# Is it possible that Atomic Electron Probability Density is a result of Heat?

The Schrödinger Equation provides a Probability Density map of the atom. In light of that, are either of the following possible:

1. The orbital/electron cloud converges to a 2d surface without heat (absolute zero)?
2. heat is responsible for the probability density variation from the above smooth surface?

I have taken two calculus based physics, and Modern Physics with the Schrödinger equation, Heisenberg Uncertainty Principle, Etc.

-

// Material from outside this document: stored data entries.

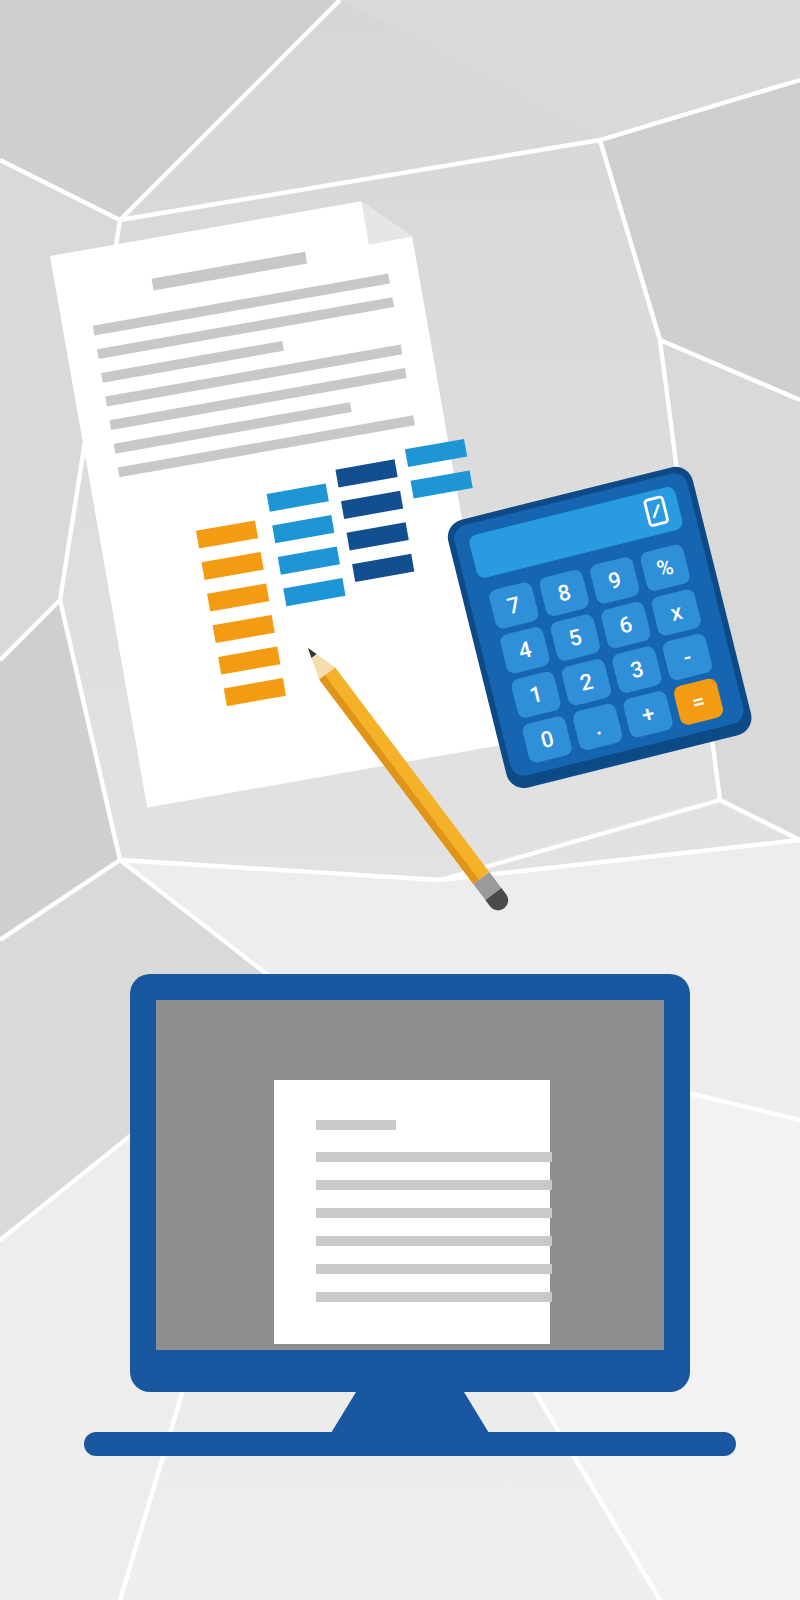
<!DOCTYPE html>
<html lang="en">
<head>
<meta charset="utf-8">
<title>Accounting Paperwork</title>
<link rel="stylesheet" href="https://fonts.googleapis.com/css2?family=Roboto:wght@500&display=swap">
<style>
  :root {
    --bg: #e4e4e4;
    --facet-dark: #cfcfcf;
    --facet-mid: #d9d9d9;
    --facet-light: #ededed;
    --edge: #ffffff;
    --paper: #ffffff;
    --paper-fold: #e6e6e6;
    --ink-line: #c8c8c8;
    --orange: #f39c12;
    --blue-light: #1e96d6;
    --blue-dark: #124f8f;
    --calc-body: #1565b0;
    --calc-rim: #0d4a86;
    --calc-key: #2f8fd8;
    --calc-screen: #2a9be0;
    --pencil: #f5b228;
    --pencil-shade: #e0951a;
    --wood: #f7dcb0;
    --ferrule: #9a9a9a;
    --lead: #333333;
    --monitor: #1a57a1;
    --screen: #8d8e90;
  }
  html, body { margin: 0; padding: 0; overflow: hidden; }
  body { width: 800px; height: 1600px; background: var(--bg); }
  .artwork { display: block; width: 800px; height: 1600px; }
  .key-label {
    font-family: "Roboto", sans-serif;
    font-weight: 500;
    font-size: 11px;
    fill: #ffffff;
    text-anchor: middle;
    dominant-baseline: central;
  }
</style>
</head>
<body>
<svg class="artwork" viewBox="0 0 400 800" xmlns="http://www.w3.org/2000/svg">
  <defs>
    <linearGradient id="backdrop-shade" x1="0" y1="0" x2="0" y2="1">
      <stop offset="0" stop-color="#d6d6d6"/>
      <stop offset="0.55" stop-color="#e2e2e2"/>
      <stop offset="1" stop-color="#efefef"/>
    </linearGradient>
    <rect id="text-line" width="150" height="5" fill="var(--ink-line)"/>
    <rect id="cell" width="30" height="9" fill="currentColor"/>
    <rect id="calc-key" x="-11" y="-10" width="22" height="20" rx="4" fill="var(--calc-key)"/>
    <rect id="screen-line" width="118" height="5" fill="#c9c9c9"/>
  </defs>

  <g class="backdrop">
    <rect width="400" height="800" fill="url(#backdrop-shade)"/>
    <polygon points="0,0 170,0 60,110 0,80" fill="var(--facet-dark)"/>
    <polygon points="170,0 400,0 400,40 300,70" fill="var(--facet-mid)"/>
    <polygon points="300,70 400,40 400,200 330,170" fill="var(--facet-dark)"/>
    <polygon points="0,80 60,110 30,300 0,330" fill="var(--facet-mid)"/>
    <polygon points="0,330 30,300 60,430 0,470" fill="var(--facet-dark)"/>
    <polygon points="330,170 400,200 400,420 360,400" fill="var(--facet-mid)"/>
    <polygon points="60,430 220,440 400,420 400,560 150,500" fill="var(--facet-light)"/>
    <polygon points="0,470 60,430 150,500 0,620" fill="var(--facet-mid)"/>
    <polygon points="0,620 150,500 60,800 0,800" fill="var(--facet-light)"/>
    <polygon points="400,560 150,500 330,800 400,800" fill="#f2f2f2"/>
    <g fill="none" stroke="var(--edge)" stroke-width="2.2">
      <polyline points="0,80 60,110 170,0"/>
      <polyline points="60,110 300,70 400,40"/>
      <polyline points="300,70 330,170 400,200"/>
      <polyline points="330,170 360,400 400,420"/>
      <polyline points="60,110 30,300 0,330"/>
      <polyline points="30,300 60,430 0,470"/>
      <polyline points="60,430 220,440 400,420"/>
      <polyline points="60,430 150,500 400,560"/>
      <polyline points="150,500 0,620"/>
      <polyline points="150,500 60,800"/>
      <polyline points="150,500 330,800"/>
      <polyline points="220,440 360,400"/>
    </g>
  </g>

  <g class="spreadsheet-page" transform="translate(25 128) rotate(-10)">
    <path d="M0 0 H158 L180 22 V280 H0 Z" fill="var(--paper)"/>
    <path d="M158 0 V22 H180 Z" fill="var(--paper-fold)"/>
    <rect x="48" y="20" width="78" height="6" fill="var(--ink-line)"/>
    <use href="#text-line" x="15" y="38"/>
    <use href="#text-line" x="15" y="50"/>
    <rect x="15" y="62" width="92" height="5" fill="var(--ink-line)"/>
    <use href="#text-line" x="15" y="74"/>
    <use href="#text-line" x="15" y="86"/>
    <rect x="15" y="98" width="120" height="5" fill="var(--ink-line)"/>
    <use href="#text-line" x="15" y="110"/>
    <g class="figures-table">
      <g color="var(--orange)">
        <use href="#cell" x="48" y="148"/><use href="#cell" x="48" y="164"/>
        <use href="#cell" x="48" y="180"/><use href="#cell" x="48" y="196"/>
        <use href="#cell" x="48" y="212"/><use href="#cell" x="48" y="228"/>
      </g>
      <g color="var(--blue-light)">
        <use href="#cell" x="86" y="136"/><use href="#cell" x="86" y="152"/>
        <use href="#cell" x="86" y="168"/><use href="#cell" x="86" y="184"/>
      </g>
      <g color="var(--blue-dark)">
        <use href="#cell" x="122" y="130"/><use href="#cell" x="122" y="146"/>
        <use href="#cell" x="122" y="162"/><use href="#cell" x="122" y="178"/>
      </g>
      <g color="var(--blue-light)">
        <use href="#cell" x="158" y="126"/><use href="#cell" x="158" y="142"/>
      </g>
    </g>
  </g>

  <g class="calculator" transform="translate(222 262) rotate(-14)">
    <rect x="0" y="0" width="126" height="138" rx="9" fill="var(--calc-rim)"/>
    <rect x="3" y="3" width="120" height="129" rx="7" fill="var(--calc-body)"/>
    <rect x="10" y="9" width="106" height="22" rx="4" fill="var(--calc-screen)"/>
    <rect x="100" y="13" width="9" height="13" rx="1.5" fill="none" stroke="#ffffff" stroke-width="1.4"/>
    <path d="M102.5 22.5 L106.5 16.5" stroke="#ffffff" stroke-width="1.2"/>
    <g class="keypad">
      <use href="#calc-key" x="24" y="48"/><use href="#calc-key" x="50" y="48"/>
      <use href="#calc-key" x="76" y="48"/><use href="#calc-key" x="102" y="48"/>
      <use href="#calc-key" x="24" y="71"/><use href="#calc-key" x="50" y="71"/>
      <use href="#calc-key" x="76" y="71"/><use href="#calc-key" x="102" y="71"/>
      <use href="#calc-key" x="24" y="94"/><use href="#calc-key" x="50" y="94"/>
      <use href="#calc-key" x="76" y="94"/><use href="#calc-key" x="102" y="94"/>
      <use href="#calc-key" x="24" y="117"/><use href="#calc-key" x="50" y="117"/>
      <use href="#calc-key" x="76" y="117"/>
      <rect x="91" y="107" width="22" height="20" rx="4" fill="var(--orange)"/>
      <text class="key-label" x="24" y="48">7</text><text class="key-label" x="50" y="48">8</text>
      <text class="key-label" x="76" y="48">9</text><text class="key-label" x="102" y="48">%</text>
      <text class="key-label" x="24" y="71">4</text><text class="key-label" x="50" y="71">5</text>
      <text class="key-label" x="76" y="71">6</text><text class="key-label" x="102" y="71">x</text>
      <text class="key-label" x="24" y="94">1</text><text class="key-label" x="50" y="94">2</text>
      <text class="key-label" x="76" y="94">3</text><text class="key-label" x="102" y="94">-</text>
      <text class="key-label" x="24" y="117">0</text><text class="key-label" x="50" y="117">.</text>
      <text class="key-label" x="76" y="117">+</text><text class="key-label" x="102" y="117">=</text>
    </g>
  </g>

  <g class="pencil" transform="translate(154 324) rotate(53)">
    <polygon points="0,0 16,-5 16,5" fill="var(--wood)"/>
    <polygon points="0,0 5,-1.6 5,1.6" fill="var(--lead)"/>
    <rect x="16" y="-5" width="128" height="10" fill="var(--pencil)"/>
    <rect x="16" y="1.5" width="128" height="3.5" fill="var(--pencil-shade)"/>
    <rect x="144" y="-5" width="10" height="10" fill="var(--ferrule)"/>
    <path d="M154 -5 H158 a5 5 0 0 1 0 10 H154 Z" fill="#4a4a4a"/>
  </g>

  <g class="monitor">
    <rect x="65" y="487" width="280" height="209" rx="10" fill="var(--monitor)"/>
    <rect x="78" y="500" width="254" height="175" fill="var(--screen)"/>
    <rect x="137" y="540" width="138" height="132" fill="var(--paper)"/>
    <rect x="158" y="560" width="40" height="5" fill="#c9c9c9"/>
    <use href="#screen-line" x="158" y="576"/>
    <use href="#screen-line" x="158" y="590"/>
    <use href="#screen-line" x="158" y="604"/>
    <use href="#screen-line" x="158" y="618"/>
    <use href="#screen-line" x="158" y="632"/>
    <use href="#screen-line" x="158" y="646"/>
    <polygon points="178,696 232,696 246,719 164,719" fill="var(--monitor)"/>
    <rect x="42" y="716" width="326" height="12" rx="6" fill="var(--monitor)"/>
  </g>
</svg>
</body>
</html>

1.) No. All the calculations one does in elementary quantum mechanics courses are at zero temperature. If they were at a finite temperature, you could never reliably say what quantum mechanical state your system is in; it would always be in an ensemble of different states. Since the ground-state wavefunction and ground-state density is not a 2d surface, you don't get one at $T = 0$.
2.) No. At zero temperature, the probability density of your electron is given by the ground state wavefunction: $$\varrho(x) = \psi_0^*(x) \psi_0(x)$$ At finite temperature, your system is best described by an ensemble of states. Basically, you get $$\varrho(x) = \sum_i p_i \psi_i^*(x) \psi_i(x)$$ where $p_i$ is the ensemble-probability for your system to be in state $\psi_i(x)$. For a canonical ensemble, for example, you have $p_i \sim e^{-E_i/kT}$ if your $\psi_i(x)$ are the energy-eigenstates with eigenenergies $E_i$.
The same is true for any other expectation value: $$\langle \hat A \rangle = \sum_i p_i \langle \psi_i | \hat A | \psi_i \rangle$$ Note the two different expectation value here: One is $\langle \psi_i | \hat A | \psi_i \rangle$, the quantum mechanical expectation value of $\hat A$ when the system is in state $| \psi_i \rangle$. The sum over these, together with the $p_i$, then gives the thermodynamic expectation value